§ Exercise prompt: When the string "marker" occurs in a line of the records, show that line.

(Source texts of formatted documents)
____________________

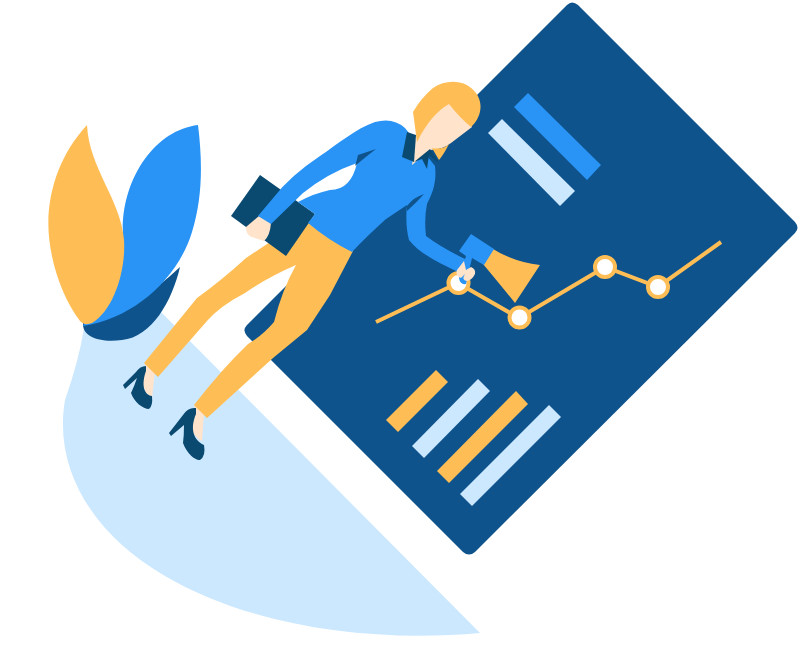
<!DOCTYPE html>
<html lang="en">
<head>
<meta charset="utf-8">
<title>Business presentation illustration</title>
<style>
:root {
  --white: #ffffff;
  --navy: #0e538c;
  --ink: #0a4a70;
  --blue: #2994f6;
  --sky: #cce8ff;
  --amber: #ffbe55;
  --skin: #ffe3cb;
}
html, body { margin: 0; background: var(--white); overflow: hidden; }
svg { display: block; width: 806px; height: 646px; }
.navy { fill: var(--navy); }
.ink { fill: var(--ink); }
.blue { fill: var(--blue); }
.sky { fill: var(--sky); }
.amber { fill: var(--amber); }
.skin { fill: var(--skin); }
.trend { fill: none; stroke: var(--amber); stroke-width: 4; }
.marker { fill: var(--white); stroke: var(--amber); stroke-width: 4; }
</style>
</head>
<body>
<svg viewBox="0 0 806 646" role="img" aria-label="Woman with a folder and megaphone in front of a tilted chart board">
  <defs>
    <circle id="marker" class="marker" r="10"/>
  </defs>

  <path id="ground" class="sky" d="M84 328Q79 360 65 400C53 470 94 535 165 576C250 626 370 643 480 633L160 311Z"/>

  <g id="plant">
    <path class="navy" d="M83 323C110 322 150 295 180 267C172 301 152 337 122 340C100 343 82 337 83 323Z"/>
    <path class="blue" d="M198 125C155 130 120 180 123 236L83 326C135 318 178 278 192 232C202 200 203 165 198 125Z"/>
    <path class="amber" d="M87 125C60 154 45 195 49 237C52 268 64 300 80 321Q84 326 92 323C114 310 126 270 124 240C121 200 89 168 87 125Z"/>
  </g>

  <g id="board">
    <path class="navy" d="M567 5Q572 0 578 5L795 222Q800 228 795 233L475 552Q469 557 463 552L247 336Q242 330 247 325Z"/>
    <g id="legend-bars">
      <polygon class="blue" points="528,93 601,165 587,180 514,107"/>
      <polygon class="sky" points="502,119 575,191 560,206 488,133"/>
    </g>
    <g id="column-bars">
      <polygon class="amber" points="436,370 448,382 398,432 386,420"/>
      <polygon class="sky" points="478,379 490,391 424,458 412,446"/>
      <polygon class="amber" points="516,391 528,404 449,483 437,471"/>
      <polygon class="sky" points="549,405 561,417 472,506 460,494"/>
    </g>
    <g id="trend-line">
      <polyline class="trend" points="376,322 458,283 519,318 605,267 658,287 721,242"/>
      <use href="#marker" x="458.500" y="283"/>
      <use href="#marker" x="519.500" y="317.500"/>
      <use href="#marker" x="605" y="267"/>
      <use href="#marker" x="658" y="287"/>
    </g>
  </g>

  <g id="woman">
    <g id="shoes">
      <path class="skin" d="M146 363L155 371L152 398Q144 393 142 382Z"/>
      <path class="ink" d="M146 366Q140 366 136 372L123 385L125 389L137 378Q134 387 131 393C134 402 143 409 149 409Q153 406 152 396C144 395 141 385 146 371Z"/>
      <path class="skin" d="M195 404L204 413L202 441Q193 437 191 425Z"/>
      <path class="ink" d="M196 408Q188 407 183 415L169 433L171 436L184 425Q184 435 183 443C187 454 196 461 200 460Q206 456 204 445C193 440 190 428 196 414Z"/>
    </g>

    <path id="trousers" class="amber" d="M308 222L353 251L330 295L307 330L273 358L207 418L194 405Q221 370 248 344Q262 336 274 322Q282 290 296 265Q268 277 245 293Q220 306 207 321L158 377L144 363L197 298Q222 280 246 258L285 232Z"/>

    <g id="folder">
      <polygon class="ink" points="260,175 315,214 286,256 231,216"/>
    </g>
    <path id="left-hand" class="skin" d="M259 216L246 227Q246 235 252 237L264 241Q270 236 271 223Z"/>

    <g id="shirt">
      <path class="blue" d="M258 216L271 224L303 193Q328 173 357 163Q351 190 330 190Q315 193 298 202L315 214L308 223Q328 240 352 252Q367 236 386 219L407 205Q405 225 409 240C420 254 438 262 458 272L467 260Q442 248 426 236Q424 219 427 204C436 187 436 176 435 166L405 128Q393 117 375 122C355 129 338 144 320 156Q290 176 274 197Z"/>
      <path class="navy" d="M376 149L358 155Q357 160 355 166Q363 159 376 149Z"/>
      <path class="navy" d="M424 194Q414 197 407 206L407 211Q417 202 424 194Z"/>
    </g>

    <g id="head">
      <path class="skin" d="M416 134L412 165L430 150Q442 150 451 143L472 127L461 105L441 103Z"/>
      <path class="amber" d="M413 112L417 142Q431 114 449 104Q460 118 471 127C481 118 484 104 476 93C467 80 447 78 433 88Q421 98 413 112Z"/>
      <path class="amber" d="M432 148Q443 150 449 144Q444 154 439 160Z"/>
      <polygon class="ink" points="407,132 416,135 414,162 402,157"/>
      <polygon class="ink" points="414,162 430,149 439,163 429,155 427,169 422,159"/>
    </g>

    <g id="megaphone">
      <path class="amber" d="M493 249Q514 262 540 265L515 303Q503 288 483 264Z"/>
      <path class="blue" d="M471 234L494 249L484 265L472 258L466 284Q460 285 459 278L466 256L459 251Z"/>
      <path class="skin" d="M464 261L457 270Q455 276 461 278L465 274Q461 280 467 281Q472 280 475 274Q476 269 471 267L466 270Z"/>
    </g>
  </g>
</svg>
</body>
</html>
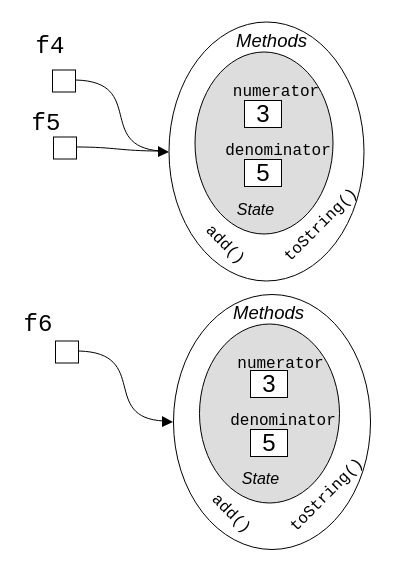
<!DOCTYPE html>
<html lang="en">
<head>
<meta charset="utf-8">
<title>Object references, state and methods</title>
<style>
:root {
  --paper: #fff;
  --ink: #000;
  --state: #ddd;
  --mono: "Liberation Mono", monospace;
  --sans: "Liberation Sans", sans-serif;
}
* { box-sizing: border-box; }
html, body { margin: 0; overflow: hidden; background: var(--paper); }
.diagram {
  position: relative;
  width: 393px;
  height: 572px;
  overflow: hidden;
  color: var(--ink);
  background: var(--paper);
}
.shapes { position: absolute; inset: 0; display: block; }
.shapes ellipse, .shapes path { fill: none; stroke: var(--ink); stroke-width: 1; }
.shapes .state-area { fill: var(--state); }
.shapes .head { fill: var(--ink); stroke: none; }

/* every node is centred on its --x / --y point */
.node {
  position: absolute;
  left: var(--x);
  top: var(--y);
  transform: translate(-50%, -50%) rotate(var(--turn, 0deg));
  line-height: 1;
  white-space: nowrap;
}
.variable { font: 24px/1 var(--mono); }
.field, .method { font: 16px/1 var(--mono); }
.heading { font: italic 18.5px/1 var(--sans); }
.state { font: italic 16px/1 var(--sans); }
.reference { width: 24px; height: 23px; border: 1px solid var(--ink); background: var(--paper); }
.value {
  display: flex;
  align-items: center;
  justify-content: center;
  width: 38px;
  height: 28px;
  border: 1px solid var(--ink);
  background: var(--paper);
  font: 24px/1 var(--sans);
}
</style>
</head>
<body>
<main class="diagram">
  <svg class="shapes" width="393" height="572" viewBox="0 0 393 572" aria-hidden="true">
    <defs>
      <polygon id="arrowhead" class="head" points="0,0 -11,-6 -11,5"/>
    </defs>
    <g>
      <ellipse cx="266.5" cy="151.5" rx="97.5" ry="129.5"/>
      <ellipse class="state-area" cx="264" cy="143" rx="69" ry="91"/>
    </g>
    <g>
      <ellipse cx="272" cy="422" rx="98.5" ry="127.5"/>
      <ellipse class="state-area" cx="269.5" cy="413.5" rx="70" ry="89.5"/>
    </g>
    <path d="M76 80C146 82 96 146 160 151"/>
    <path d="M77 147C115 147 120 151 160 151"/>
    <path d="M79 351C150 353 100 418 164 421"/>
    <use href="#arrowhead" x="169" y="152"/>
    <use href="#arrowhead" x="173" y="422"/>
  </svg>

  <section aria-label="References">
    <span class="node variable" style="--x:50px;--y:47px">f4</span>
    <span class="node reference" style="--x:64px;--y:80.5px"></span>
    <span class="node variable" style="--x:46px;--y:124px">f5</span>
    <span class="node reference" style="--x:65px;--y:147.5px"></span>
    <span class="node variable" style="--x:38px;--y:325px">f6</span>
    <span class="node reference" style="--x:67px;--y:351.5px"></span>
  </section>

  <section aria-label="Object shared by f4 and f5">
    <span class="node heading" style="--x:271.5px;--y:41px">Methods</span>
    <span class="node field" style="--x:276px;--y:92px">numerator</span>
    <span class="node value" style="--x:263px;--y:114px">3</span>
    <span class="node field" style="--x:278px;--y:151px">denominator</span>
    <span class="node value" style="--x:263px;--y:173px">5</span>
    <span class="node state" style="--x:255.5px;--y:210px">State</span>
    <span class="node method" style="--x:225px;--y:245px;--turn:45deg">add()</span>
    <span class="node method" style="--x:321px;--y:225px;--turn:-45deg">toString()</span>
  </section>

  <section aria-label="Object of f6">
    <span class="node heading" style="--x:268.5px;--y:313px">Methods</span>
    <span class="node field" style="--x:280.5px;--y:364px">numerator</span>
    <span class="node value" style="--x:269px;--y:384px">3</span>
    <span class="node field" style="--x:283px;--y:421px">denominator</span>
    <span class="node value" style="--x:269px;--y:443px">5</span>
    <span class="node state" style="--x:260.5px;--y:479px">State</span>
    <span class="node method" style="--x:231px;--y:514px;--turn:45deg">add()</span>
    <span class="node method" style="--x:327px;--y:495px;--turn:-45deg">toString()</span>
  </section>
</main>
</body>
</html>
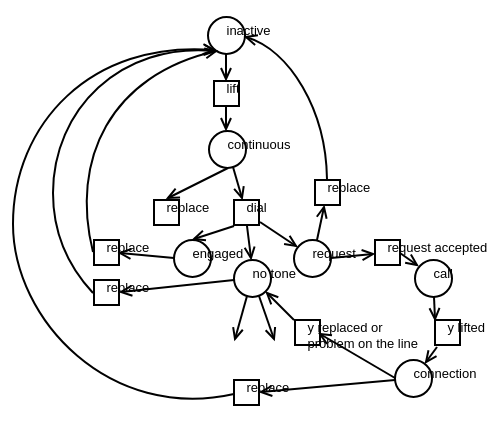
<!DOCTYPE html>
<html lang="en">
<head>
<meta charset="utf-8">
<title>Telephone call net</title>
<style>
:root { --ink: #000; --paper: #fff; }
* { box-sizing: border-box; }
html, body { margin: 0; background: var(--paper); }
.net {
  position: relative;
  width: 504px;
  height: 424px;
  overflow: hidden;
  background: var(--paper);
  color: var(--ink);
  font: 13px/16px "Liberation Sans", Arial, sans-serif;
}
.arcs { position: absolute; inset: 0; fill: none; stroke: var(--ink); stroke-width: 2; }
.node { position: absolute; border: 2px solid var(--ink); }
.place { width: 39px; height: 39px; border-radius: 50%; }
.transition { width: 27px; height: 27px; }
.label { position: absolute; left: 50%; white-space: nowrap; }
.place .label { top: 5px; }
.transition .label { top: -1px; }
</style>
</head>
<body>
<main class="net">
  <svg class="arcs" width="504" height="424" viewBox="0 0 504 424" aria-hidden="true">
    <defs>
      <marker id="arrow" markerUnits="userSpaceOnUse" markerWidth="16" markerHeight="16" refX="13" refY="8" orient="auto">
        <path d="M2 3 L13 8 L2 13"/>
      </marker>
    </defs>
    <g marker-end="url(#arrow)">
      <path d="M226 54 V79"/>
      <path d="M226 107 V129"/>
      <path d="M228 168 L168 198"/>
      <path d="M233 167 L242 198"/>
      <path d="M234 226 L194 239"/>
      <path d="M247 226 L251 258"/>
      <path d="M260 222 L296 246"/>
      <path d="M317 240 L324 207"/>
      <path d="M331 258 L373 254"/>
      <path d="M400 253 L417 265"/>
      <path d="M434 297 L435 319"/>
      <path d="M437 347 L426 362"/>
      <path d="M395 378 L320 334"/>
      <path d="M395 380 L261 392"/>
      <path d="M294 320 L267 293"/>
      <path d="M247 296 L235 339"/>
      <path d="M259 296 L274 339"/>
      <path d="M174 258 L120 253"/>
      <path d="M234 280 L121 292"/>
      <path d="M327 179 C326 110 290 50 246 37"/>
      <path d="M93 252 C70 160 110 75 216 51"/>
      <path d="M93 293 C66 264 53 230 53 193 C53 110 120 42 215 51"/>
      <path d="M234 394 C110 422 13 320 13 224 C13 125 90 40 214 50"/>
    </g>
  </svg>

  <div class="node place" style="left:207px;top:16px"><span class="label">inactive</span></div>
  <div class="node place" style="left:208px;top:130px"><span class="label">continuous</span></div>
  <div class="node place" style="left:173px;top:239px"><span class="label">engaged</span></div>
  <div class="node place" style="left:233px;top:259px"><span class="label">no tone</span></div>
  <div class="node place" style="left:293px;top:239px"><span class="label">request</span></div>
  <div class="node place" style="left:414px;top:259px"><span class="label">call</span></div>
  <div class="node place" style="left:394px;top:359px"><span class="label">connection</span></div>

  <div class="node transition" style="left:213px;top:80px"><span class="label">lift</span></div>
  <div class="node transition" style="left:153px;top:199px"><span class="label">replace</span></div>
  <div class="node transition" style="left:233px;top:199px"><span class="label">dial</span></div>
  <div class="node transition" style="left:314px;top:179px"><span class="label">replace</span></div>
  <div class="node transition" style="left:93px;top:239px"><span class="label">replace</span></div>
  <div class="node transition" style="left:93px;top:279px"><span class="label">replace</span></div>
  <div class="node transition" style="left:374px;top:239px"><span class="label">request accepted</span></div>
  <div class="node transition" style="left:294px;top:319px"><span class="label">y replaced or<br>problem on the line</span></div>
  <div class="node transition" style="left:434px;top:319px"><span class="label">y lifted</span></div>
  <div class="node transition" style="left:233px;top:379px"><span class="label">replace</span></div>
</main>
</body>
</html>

____________________

§ Result:
.marker { fill: var(--white); stroke: var(--amber); stroke-width: 4; }
    <circle id="marker" class="marker" r="10"/>
      <use href="#marker" x="458.500" y="283"/>
      <use href="#marker" x="519.500" y="317.500"/>
      <use href="#marker" x="605" y="267"/>
      <use href="#marker" x="658" y="287"/>
      <marker id="arrow" markerUnits="userSpaceOnUse" markerWidth="16" markerHeight="16" refX="13" refY="8" orient="auto">
      </marker>
    <g marker-end="url(#arrow)">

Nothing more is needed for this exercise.